Dr. Marcelo Kremenchutzky, director of the Multiple Sclerosis Clinic in London, Ontario, says patients have many factors to think about when selecting a treatment with their doctor.
“Some patients are most interested in the amount of historical data they can read about the treatment’s safety and potential side effects, while other patients want a treatment that offers flexibility, because they don’t want their life to revolve around taking treatment at a certain time every day.”
There are many factors for people living with MS to think about when selecting their treatment.

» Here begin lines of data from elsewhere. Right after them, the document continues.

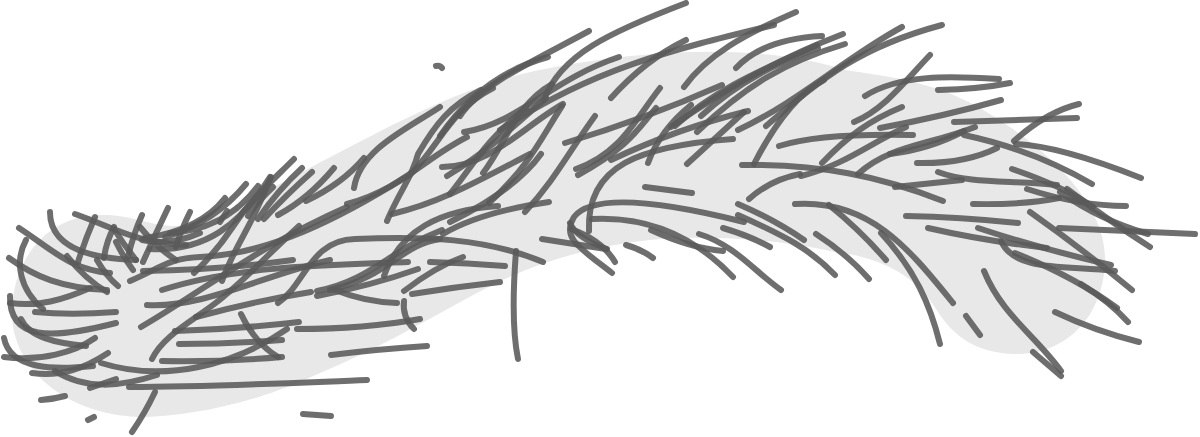
<!DOCTYPE html>
<html lang="en">
<head>
<meta charset="utf-8">
<title>Furry tail</title>
<style>
:root { --paper: #fff; --tail: #e8e8e8; --hair: #5a5a5a; }
html, body { margin: 0; overflow: hidden; background: var(--paper); }
svg { display: block; width: 1200px; height: 437px; }
.tail { fill: var(--tail); }
.hair path { fill: none; stroke: var(--hair); stroke-opacity: .88; stroke-width: 6; stroke-linecap: round; stroke-linejoin: round; }
</style>
</head>
<body>
<svg viewBox="0 0 1200 437" role="img" aria-label="Sketched furry tail">
<path class="tail" d="M12 310C14 255 50 214 104 215C132 215 150 226 176 226C215 222 280 183 340 152C400 121 470 83 545 69C640 50 760 42 845 70C900 78 940 84 985 111C1050 150 1107 205 1105 262C1103 318 1065 355 1015 354C978 353 955 338 938 312C918 278 885 258 835 252C780 240 720 235 660 239C590 245 530 264 475 294C420 324 375 350 320 373C260 402 190 417 138 417C62 414 10 365 12 310Z"/>

<g class="hair" id="root-hair">
<path d="M50 212C50 240 75 258 136 260"/>
<path d="M75 214C115 228 135 243 186 245"/>
<path d="M19 228C50 248 70 270 110 273"/>
<path d="M9 258C35 277 62 288 107 290"/>
<path d="M26 240C14 262 20 290 43 309"/>
<path d="M10 303C38 307 63 300 90 288"/>
<path d="M10 296C9 340 50 340 116 323"/>
<path d="M35 312C65 315 90 314 116 312"/>
<path d="M21 319C29 337 55 343 86 346"/>
<path d="M4 338C10 370 55 370 93 366"/>
<path d="M4 357C40 362 75 352 95 338"/>
<path d="M32 373C62 377 85 368 108 353"/>
<path d="M55 371C85 390 120 387 157 375"/>
<path d="M90 388L116 379"/>
<path d="M41 400Q54 399 65 396"/>
<path d="M88 420L94 417"/>
<path d="M155 392Q145 413 132 432"/>
<path d="M95 217Q85 240 78 262"/>
<path d="M67 256Q85 279 107 292"/>
<path d="M97 260Q106 276 118 286"/>
<path d="M114 227Q106 242 104 258"/>
<path d="M114 229Q124 245 136 260"/>
<path d="M116 242Q124 258 133 270"/>
<path d="M142 215Q133 235 128 257"/>
<path d="M168 208Q155 235 143 262"/>
<path d="M140 227Q157 248 176 260"/>
<path d="M190 212Q181 230 176 247"/>
<path d="M142 240Q170 246 200 233"/>
<path d="M225 198Q200 230 145 238"/>
<path d="M246 184Q215 222 165 237"/>
<path d="M258 186Q225 230 170 233"/>
<path d="M270 177C240 225 205 252 150 249"/>
<path d="M227 211L220 222"/>
</g>

<g class="hair" id="lower-hair">
<path d="M101 363C165 383 235 365 287 329"/>
<path d="M129 387C210 387 290 383 367 380"/>
<path d="M162 361Q225 362 282 357"/>
<path d="M179 344Q230 344 282 340"/>
<path d="M175 331Q240 329 299 322"/>
<path d="M241 314Q254 342 278 357"/>
<path d="M297 329Q365 329 420 319"/>
<path d="M331 355Q380 349 427 346"/>
<path d="M303 414L331 416"/>
<path d="M335 290Q365 302 397 303"/>
<path d="M404 301Q402 317 414 329"/>
<path d="M412 294Q455 287 500 282"/>
<path d="M430 262Q467 263 505 266"/>
<path d="M516 251C513 290 512 330 518 359"/>
<path d="M404 291Q435 267 463 257"/>
<path d="M317 296Q370 286 418 269"/>
<path d="M317 291C370 281 390 250 442 230"/>
</g>

<g class="hair" id="middle-hair">
<path d="M130 281C160 268 170 258 200 257C270 254 340 218 406 177"/>
<path d="M143 271Q220 270 293 260"/>
<path d="M147 305C205 308 260 276 330 260"/>
<path d="M162 290C235 266 325 265 408 262"/>
<path d="M196 317Q255 301 311 292"/>
<path d="M141 327C200 293 260 245 347 207"/>
<path d="M152 359C163 335 195 320 222 298C250 275 260 262 299 226"/>
<path d="M278 303C305 285 310 240 355 239C425 236 485 238 543 262"/>
<path d="M222 281C235 245 250 230 271 177"/>
<path d="M194 273C210 258 220 246 232 228C250 200 270 183 294 159"/>
<path d="M302 168Q278 190 258 219"/>
<path d="M312 172Q287 194 264 219"/>
<path d="M334 168Q308 199 278 215"/>
<path d="M364 158Q342 184 306 201"/>
<path d="M273 187Q256 203 248 216"/>
<path d="M354 188C360 150 405 130 440 107"/>
<path d="M347 204C400 190 425 158 467 137"/>
<path d="M387 221C400 190 412 178 418 154C435 125 450 105 481 90"/>
<path d="M384 276C400 230 440 210 498 206"/>
<path d="M330 290C390 276 400 245 440 239"/>
<path d="M392 214C440 203 480 180 530 154"/>
<path d="M443 234C475 215 515 207 549 202"/>
<path d="M409 176C440 145 450 110 493 88"/>
<path d="M440 136C465 100 500 70 548 57"/>
<path d="M589 31C530 63 480 85 460 116"/>
<path d="M464 132C520 123 550 80 619 57"/>
<path d="M442 167C490 167 525 125 563 104"/>
<path d="M447 176C490 150 515 125 546 98"/>
<path d="M450 194C470 170 485 140 526 108"/>
<path d="M483 173C505 145 515 105 552 84"/>
<path d="M489 203C530 165 540 140 562 106"/>
<path d="M450 222Q515 190 541 154"/>
<path d="M525 212C555 180 570 150 595 116"/>
<path d="M544 100C560 55 610 32 686 3"/>
<path d="M500 130C590 70 670 50 774 25"/>
<path d="M611 98Q645 60 686 40"/>
<path d="M565 143Q645 119 722 85"/>
<path d="M576 169C620 154 635 120 660 88"/>
<path d="M578 175C630 147 640 126 656 108"/>
<path d="M648 163Q660 130 691 105"/>
<path d="M611 160Q676 129 748 111"/>
<path d="M687 164L744 112"/>
<path d="M589 231C586 165 640 146 733 139"/>
<path d="M645 187L692 193"/>
</g>

<g class="hair" id="upper-hair">
<path d="M684 87C707 55 745 34 796 12"/>
<path d="M736 68Q763 39 822 36"/>
<path d="M671 127C720 93 770 62 843 34"/>
<path d="M675 126C720 85 775 65 817 45"/>
<path d="M697 132C745 86 785 62 845 44"/>
<path d="M701 116C740 80 780 62 818 48"/>
<path d="M738 130C800 101 845 58 902 27"/>
<path d="M766 126C825 76 860 47 942 25"/>
<path d="M754 164Q788 98 824 80"/>
<path d="M854 122C885 109 906 80 930 55"/>
<path d="M865 96C900 74 950 76 999 79"/>
<path d="M938 90Q980 89 1010 83"/>
<path d="M779 146Q820 133 913 135"/>
<path d="M822 163C848 136 870 120 902 107"/>
<path d="M801 176C845 165 870 143 906 127"/>
<path d="M749 199Q770 180 800 174"/>
<path d="M880 128Q945 116 1001 100"/>
<path d="M858 174C890 145 930 145 975 127"/>
<path d="M890 154Q930 149 964 131"/>
<path d="M917 163Q965 164 997 148"/>
<path d="M954 122L1077 118"/>
<path d="M1014 141Q1046 112 1079 104"/>
<path d="M1016 144Q1060 146 1141 178"/>
<path d="M964 135Q1034 150 1092 184"/>
</g>

<g class="hair" id="tip-hair">
<path d="M742 165C820 164 880 176 943 201"/>
<path d="M895 187L962 180"/>
<path d="M938 172C970 184 1010 180 1057 185"/>
<path d="M973 204Q1025 205 1059 198"/>
<path d="M1012 169Q1065 187 1093 207"/>
<path d="M1027 189Q1080 206 1126 206"/>
<path d="M1067 189Q1108 220 1150 247"/>
<path d="M1060 192Q1100 220 1148 234"/>
<path d="M1059 228L1195 234"/>
<path d="M906 216Q960 217 1018 223"/>
<path d="M928 228Q985 241 1047 248"/>
<path d="M978 228Q1045 250 1111 265"/>
<path d="M1030 212Q1085 251 1132 290"/>
<path d="M1001 241C1015 273 1070 265 1115 271"/>
<path d="M1015 253Q1075 277 1117 308"/>
<path d="M1081 284Q1110 302 1128 322"/>
<path d="M1055 312Q1095 331 1139 342"/>
<path d="M984 271C1002 315 1035 335 1061 371"/>
<path d="M1033 352L1061 376"/>
<path d="M966 316L980 335"/>
<path d="M795 204C870 199 910 250 953 303"/>
<path d="M829 205Q860 230 886 260"/>
<path d="M881 233C915 270 930 304 940 344"/>
</g>

<g class="hair" id="underside-hair">
<path d="M612 273C580 248 561 238 574 217C595 190 680 206 744 222"/>
<path d="M570 223Q576 238 607 249"/>
<path d="M542 239Q580 245 606 249"/>
<path d="M571 229Q602 240 615 262"/>
<path d="M592 219C650 216 695 237 733 277"/>
<path d="M626 245Q641 249 653 258"/>
<path d="M651 230Q690 248 723 251"/>
<path d="M699 234C735 245 755 272 781 290"/>
<path d="M723 228Q750 236 770 247"/>
<path d="M738 204Q775 220 804 240"/>
<path d="M738 215C785 236 810 249 835 275"/>
<path d="M816 234Q847 254 869 279"/>
<path d="M436 66Q440 65 442 68"/>
</g>
</svg>
</body>
</html>
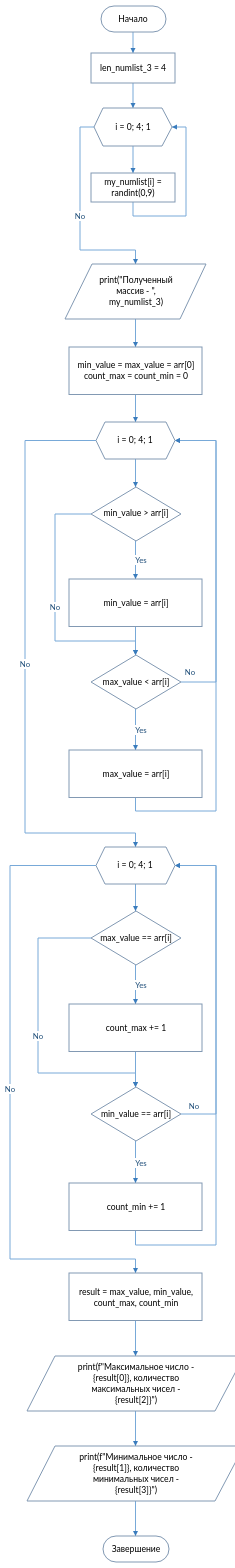
<!DOCTYPE html>
<html lang="ru">
<head>
<meta charset="utf-8">
<title>Блок-схема</title>
<style>
:root { --paper: #ffffff; --ink: #000000; --outline: #8299b3; --wire: #78a9d8; --arrow: #3a7cbd; --label: #1f4e79; }
* { box-sizing: border-box; }
html, body { margin: 0; background: var(--paper); overflow: hidden; }
.flowchart { position: relative; width: 235px; height: 1568px; overflow: hidden; background: var(--paper); color: var(--ink); font: 8.6px/11px Lato, "Open Sans", sans-serif; font-variant-ligatures: none; }
.diagram { position: absolute; left: 0; top: 0; display: block; }
.shapes { fill: var(--paper); stroke: var(--outline); stroke-width: 1; }
.wires { fill: none; stroke: var(--wire); stroke-width: 1; }
.wires path { marker-end: url(#arrow); }
.arrowhead { fill: var(--arrow); }
.node { position: absolute; left: 69px; width: 134px; margin: 0; display: flex; align-items: center; justify-content: center; text-align: center; white-space: nowrap; }
.early { left: 66px; }
.wide { left: 68px; }
.branch { position: absolute; margin: 0; padding: 0 1px; background: var(--paper); color: var(--label); font-size: 7.8px; line-height: 10px; transform: translate(-50%, -50%); }
</style>
</head>
<body>
<main class="flowchart">
<svg class="diagram" width="235" height="1568" viewBox="0 0 235 1568" aria-hidden="true">
  <defs>
    <marker id="arrow" markerUnits="userSpaceOnUse" markerWidth="6" markerHeight="6" refX="5" refY="2.5" orient="auto"><path class="arrowhead" d="M0 0L5 2.5L0 5Z"/></marker>
    <polygon id="loop" points="96,18.5 105,0 166,0 175,18.5 166,37 105,37"/>
    <polygon id="decision" points="91,27 136,0 181,27 136,54"/>
    <rect id="process" x="69" width="133" height="47.5"/>
    <polygon id="output" points="55,0 244,0 215,55 27,55"/>
  </defs>
  <g class="wires">
    <path d="M133 32V53"/>
    <path d="M133 83V108"/>
    <path d="M133 146V173"/>
    <path d="M133 202V216H186V127H172"/>
    <path d="M94 127H80V250H135.5V264"/>
    <path d="M135.5 319V347"/>
    <path d="M135.5 394V422"/>
    <path d="M135.5 459V487"/>
    <path d="M135.5 540V579"/>
    <path d="M135.5 627V655"/>
    <path d="M91 514H55V641H135.5V655"/>
    <path d="M135.5 709V750"/>
    <path d="M181 682H216V440.5H175"/>
    <path d="M135.5 797V811H216V440.5H175"/>
    <path d="M96 440.5H25V833H135.5V847"/>
    <path d="M135.5 884V911"/>
    <path d="M135.5 965V1004"/>
    <path d="M135.5 1051V1087"/>
    <path d="M91 938H38V1073H135.5V1087"/>
    <path d="M135.5 1141V1183"/>
    <path d="M181 1114H216V865.5H175"/>
    <path d="M135.5 1231V1245H216V865.5H175"/>
    <path d="M96 865.5H10V1259H135.5V1273"/>
    <path d="M135.5 1321V1356"/>
    <path d="M135.5 1411V1446"/>
    <path d="M135.5 1501V1536"/>
  </g>
  <g class="shapes">
    <rect x="101" y="6" width="65" height="26" rx="13"/>
    <rect x="91" y="53" width="84" height="30"/>
    <polygon points="94,127 103,108 162,108 172,127 162,146 103,146"/>
    <rect x="91" y="173" width="84" height="29"/>
    <polygon points="92,264 206,264 180,319 65,319"/>
    <use href="#process" y="347"/>
    <use href="#loop" y="422"/>
    <use href="#decision" y="487"/>
    <use href="#process" y="579"/>
    <use href="#decision" y="655"/>
    <use href="#process" y="750"/>
    <use href="#loop" y="847"/>
    <use href="#decision" y="911"/>
    <use href="#process" y="1004"/>
    <use href="#decision" y="1087"/>
    <use href="#process" y="1183"/>
    <use href="#process" y="1273"/>
    <use href="#output" y="1356"/>
    <use href="#output" y="1446"/>
    <rect x="103" y="1536" width="66" height="26" rx="13"/>
  </g>
</svg>

<p class="node early" style="top:6px;height:26px">Начало</p>
<p class="node early" style="top:53px;height:30px">len_numlist_3 = 4</p>
<p class="node early" style="top:108px;height:38px">i = 0; 4; 1</p>
<p class="node early" style="top:173px;height:30px">my_numlist[i] =<br>randint(0,9)</p>
<p class="branch" style="left:80px;top:216px">No</p>

<p class="node" style="top:264px;height:55px">print("Полученный<br>массив - ",<br>my_numlist_3)</p>
<p class="node" style="top:347px;height:48px">min_value = max_value = arr[0]<br>count_max = count_min = 0</p>

<p class="node wide" style="top:422px;height:37px">i = 0; 4; 1</p>
<p class="node" style="top:487px;height:53px">min_value &gt; arr[i]</p>
<p class="branch" style="left:141px;top:560px">Yes</p>
<p class="branch" style="left:55px;top:607px">No</p>
<p class="node" style="top:579px;height:49px">min_value = arr[i]</p>
<p class="node" style="top:655px;height:54px">max_value &lt; arr[i]</p>
<p class="branch" style="left:190px;top:672px">No</p>
<p class="branch" style="left:25px;top:664px">No</p>
<p class="branch" style="left:141px;top:730px">Yes</p>
<p class="node" style="top:750px;height:48px">max_value = arr[i]</p>

<p class="node wide" style="top:847px;height:37px">i = 0; 4; 1</p>
<p class="node" style="top:911px;height:54px">max_value == arr[i]</p>
<p class="branch" style="left:141px;top:985px">Yes</p>
<p class="branch" style="left:38px;top:1036px">No</p>
<p class="node" style="top:1004px;height:48px">count_max += 1</p>
<p class="node" style="top:1087px;height:54px">min_value == arr[i]</p>
<p class="branch" style="left:194px;top:1106px">No</p>
<p class="branch" style="left:10px;top:1089px">No</p>
<p class="branch" style="left:141px;top:1163px">Yes</p>
<p class="node" style="top:1183px;height:48px">count_min += 1</p>

<p class="node" style="top:1273px;height:50px">result = max_value, min_value,<br>count_max, count_min</p>
<p class="node" style="top:1356px;height:55px">print(f"Максимальное число -<br>{result[0]}, количество<br>максимальных чисел -<br>{result[2]}")</p>
<p class="node" style="top:1446px;height:55px">print(f"Минимальное число -<br>{result[1]}, количество<br>минимальных чисел -<br>{result[3]}")</p>
<p class="node" style="top:1536px;height:26px">Завершение</p>
</main>
</body>
</html>
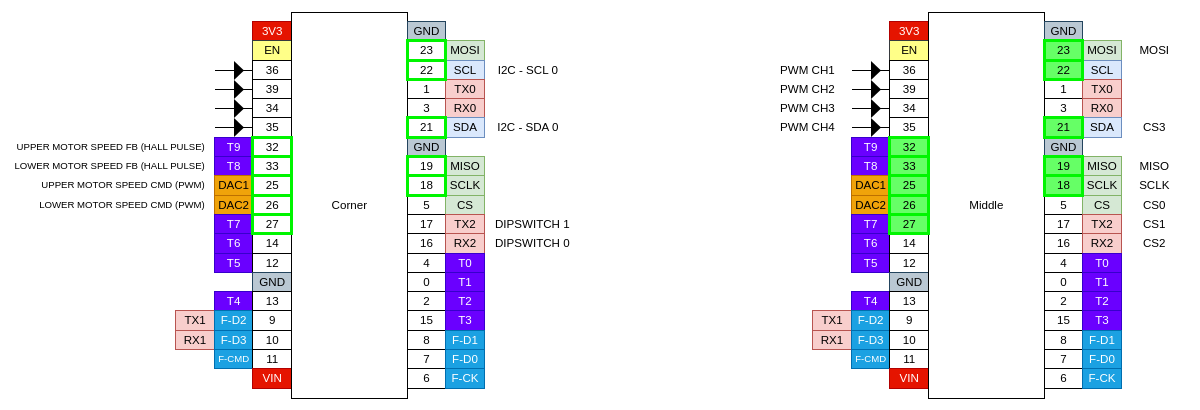
<!DOCTYPE html>
<html lang="en">
<head>
<meta charset="utf-8">
<title>Corner and Middle board pinout</title>
<style>
:root {
  --ink: #000; --paper: #fff;
  --power: #e51400; --power-line: #b20000;
  --enable: #ffff88; --enable-line: #36393d;
  --ground: #bac8d3; --ground-line: #23445d;
  --spi: #d5e8d4; --spi-line: #82b366;
  --i2c: #dae8fc; --i2c-line: #6c8ebf;
  --uart: #f8cecc; --uart-line: #b85450;
  --touch: #6a00ff; --touch-line: #3700cc;
  --dac: #f0a30a; --dac-line: #bd7000;
  --flash: #1ba1e2; --flash-line: #006eaf;
  --used: #00f500; --used-fill: #66ff66;
  --pitch: 19.3px;
}
* { box-sizing: border-box; margin: 0; padding: 0; }
body { width: 1200px; height: 410px; overflow: hidden; background: var(--paper); color: var(--ink); font: 11.6px/18.3px "Liberation Sans", sans-serif; }
main { display: grid; grid-template-columns: 637px 563px; height: 410px; }
.board { display: grid; grid-template-columns: 292px 115.6px 1fr; }
.side { list-style: none; padding-top: 21px; }
.side li { display: flex; height: var(--pitch); white-space: nowrap; }
.left li { justify-content: flex-end; }
.chip { display: flex; align-items: center; justify-content: center; height: 387px; margin: 12px 0 0 -1px; border: 1px solid var(--ink); font-size: 11.6px; font-weight: normal; }
b, .arrow { flex: none; width: 39.6px; height: 20.3px; margin-left: -1px; }
b { font-weight: normal; text-align: center; border: 1px solid var(--ink); background: var(--paper); }
.arrow { display: block; }
.power { background: var(--power); border-color: var(--power-line); color: var(--paper); }
.enable { background: var(--enable); border-color: var(--enable-line); }
.ground { background: var(--ground); border-color: var(--ground-line); }
.spi { background: var(--spi); border-color: var(--spi-line); }
.i2c { background: var(--i2c); border-color: var(--i2c-line); }
.uart { background: var(--uart); border-color: var(--uart-line); }
.touch { background: var(--touch); border-color: var(--touch-line); color: var(--paper); }
.dac { background: var(--dac); border-color: var(--dac-line); }
.flash { background: var(--flash); border-color: var(--flash-line); color: var(--paper); }
.used { position: relative; z-index: 1; border: 2px solid var(--used); box-shadow: 0 0 0 1px var(--used); line-height: 16.3px; }
.middle .used { background: var(--used-fill); }
.small { font-size: 9.6px; }
.label { line-height: 20.3px; }
.left .label { margin-right: 10px; font-size: 9.6px; }
.middle .left .label { margin-right: 17px; font-size: 11.6px; }
.right .label { width: 86px; text-align: center; }
.right .wide { width: 95px; }
.middle .right .label { width: 65px; }
</style>
</head>
<body>
<svg width="0" height="0" style="position:absolute" aria-hidden="true">
  <defs>
    <g id="input-arrow">
      <line x1="1" y1="10.5" x2="40" y2="10.5" stroke="#000"/>
      <polygon points="20,1 30,10.5 20,20"/>
    </g>
  </defs>
</svg>
<main>
  <section class="board corner">
    <ul class="side left">
      <li><b class="power">3V3</b></li>
      <li><b class="enable">EN</b></li>
      <li><svg class="arrow"><use href="#input-arrow"/></svg><b>36</b></li>
      <li><svg class="arrow"><use href="#input-arrow"/></svg><b>39</b></li>
      <li><svg class="arrow"><use href="#input-arrow"/></svg><b>34</b></li>
      <li><svg class="arrow"><use href="#input-arrow"/></svg><b>35</b></li>
      <li><span class="label">UPPER MOTOR SPEED FB (HALL PULSE)</span><b class="touch">T9</b><b class="used">32</b></li>
      <li><span class="label">LOWER MOTOR SPEED FB (HALL PULSE)</span><b class="touch">T8</b><b class="used">33</b></li>
      <li><span class="label">UPPER MOTOR SPEED CMD (PWM)</span><b class="dac">DAC1</b><b class="used">25</b></li>
      <li><span class="label">LOWER MOTOR SPEED CMD (PWM)</span><b class="dac">DAC2</b><b class="used">26</b></li>
      <li><b class="touch">T7</b><b class="used">27</b></li>
      <li><b class="touch">T6</b><b>14</b></li>
      <li><b class="touch">T5</b><b>12</b></li>
      <li><b class="ground">GND</b></li>
      <li><b class="touch">T4</b><b>13</b></li>
      <li><b class="uart">TX1</b><b class="flash">F-D2</b><b>9</b></li>
      <li><b class="uart">RX1</b><b class="flash">F-D3</b><b>10</b></li>
      <li><b class="flash small">F-CMD</b><b>11</b></li>
      <li><b class="power">VIN</b></li>
    </ul>
    <h2 class="chip">Corner</h2>
    <ul class="side right">
      <li><b class="ground">GND</b></li>
      <li><b class="used">23</b><b class="spi">MOSI</b></li>
      <li><b class="used">22</b><b class="i2c">SCL</b><span class="label">I2C - SCL 0</span></li>
      <li><b>1</b><b class="uart">TX0</b></li>
      <li><b>3</b><b class="uart">RX0</b></li>
      <li><b class="used">21</b><b class="i2c">SDA</b><span class="label">I2C - SDA 0</span></li>
      <li><b class="ground">GND</b></li>
      <li><b class="used">19</b><b class="spi">MISO</b></li>
      <li><b class="used">18</b><b class="spi">SCLK</b></li>
      <li><b>5</b><b class="spi">CS</b></li>
      <li><b>17</b><b class="uart">TX2</b><span class="label wide">DIPSWITCH 1</span></li>
      <li><b>16</b><b class="uart">RX2</b><span class="label wide">DIPSWITCH 0</span></li>
      <li><b>4</b><b class="touch">T0</b></li>
      <li><b>0</b><b class="touch">T1</b></li>
      <li><b>2</b><b class="touch">T2</b></li>
      <li><b>15</b><b class="touch">T3</b></li>
      <li><b>8</b><b class="flash">F-D1</b></li>
      <li><b>7</b><b class="flash">F-D0</b></li>
      <li><b>6</b><b class="flash">F-CK</b></li>
    </ul>
  </section>
  <section class="board middle">
    <ul class="side left">
      <li><b class="power">3V3</b></li>
      <li><b class="enable">EN</b></li>
      <li><span class="label">PWM CH1</span><svg class="arrow"><use href="#input-arrow"/></svg><b>36</b></li>
      <li><span class="label">PWM CH2</span><svg class="arrow"><use href="#input-arrow"/></svg><b>39</b></li>
      <li><span class="label">PWM CH3</span><svg class="arrow"><use href="#input-arrow"/></svg><b>34</b></li>
      <li><span class="label">PWM CH4</span><svg class="arrow"><use href="#input-arrow"/></svg><b>35</b></li>
      <li><b class="touch">T9</b><b class="used">32</b></li>
      <li><b class="touch">T8</b><b class="used">33</b></li>
      <li><b class="dac">DAC1</b><b class="used">25</b></li>
      <li><b class="dac">DAC2</b><b class="used">26</b></li>
      <li><b class="touch">T7</b><b class="used">27</b></li>
      <li><b class="touch">T6</b><b>14</b></li>
      <li><b class="touch">T5</b><b>12</b></li>
      <li><b class="ground">GND</b></li>
      <li><b class="touch">T4</b><b>13</b></li>
      <li><b class="uart">TX1</b><b class="flash">F-D2</b><b>9</b></li>
      <li><b class="uart">RX1</b><b class="flash">F-D3</b><b>10</b></li>
      <li><b class="flash small">F-CMD</b><b>11</b></li>
      <li><b class="power">VIN</b></li>
    </ul>
    <h2 class="chip">Middle</h2>
    <ul class="side right">
      <li><b class="ground">GND</b></li>
      <li><b class="used">23</b><b class="spi">MOSI</b><span class="label">MOSI</span></li>
      <li><b class="used">22</b><b class="i2c">SCL</b></li>
      <li><b>1</b><b class="uart">TX0</b></li>
      <li><b>3</b><b class="uart">RX0</b></li>
      <li><b class="used">21</b><b class="i2c">SDA</b><span class="label">CS3</span></li>
      <li><b class="ground">GND</b></li>
      <li><b class="used">19</b><b class="spi">MISO</b><span class="label">MISO</span></li>
      <li><b class="used">18</b><b class="spi">SCLK</b><span class="label">SCLK</span></li>
      <li><b>5</b><b class="spi">CS</b><span class="label">CS0</span></li>
      <li><b>17</b><b class="uart">TX2</b><span class="label">CS1</span></li>
      <li><b>16</b><b class="uart">RX2</b><span class="label">CS2</span></li>
      <li><b>4</b><b class="touch">T0</b></li>
      <li><b>0</b><b class="touch">T1</b></li>
      <li><b>2</b><b class="touch">T2</b></li>
      <li><b>15</b><b class="touch">T3</b></li>
      <li><b>8</b><b class="flash">F-D1</b></li>
      <li><b>7</b><b class="flash">F-D0</b></li>
      <li><b>6</b><b class="flash">F-CK</b></li>
    </ul>
  </section>
</main>
</body>
</html>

Here are a few things to consider:
• How soon should I start treatment for MS?
• How will this medication affect my lifestyle?
• How often will I have to take my medication?
• How long has this treatment been available?
• What side effects am I most likely to have?
• Which side effects are the hardest to cope with?
• Are there any factors that might make it difficult for me to stay on the medication?
“The great news is that today, patients and their doctors have options to explore,” says Dr. Kremenchutzky. “Newer treatments, like Plegridy which has a once-every-two-week dosing schedule, can offer patients more choice when it comes to managing MS symptoms, which can be incredibly taxing for many people.”
Why not ‘wait and see’?
Despite the increase in treatment options, the unpredictability of MS and the appearance of symptoms, many patients choose to postpone treatment.
However, the reality is, the longer MS progresses, the more chance there is for irreversible damage to occur, and currently there are no treatments to help people regain what they have already lost.
“Treating MS early and aggressively may reduce disease activity, slow disease progression and impact the development of disability,” says Dr. Kremenchutzky.
Patients are encouraged to speak with their doctor about these questions to find a treatment that works best for them, so they can live the life they choose, and not one dictated for them by their disease.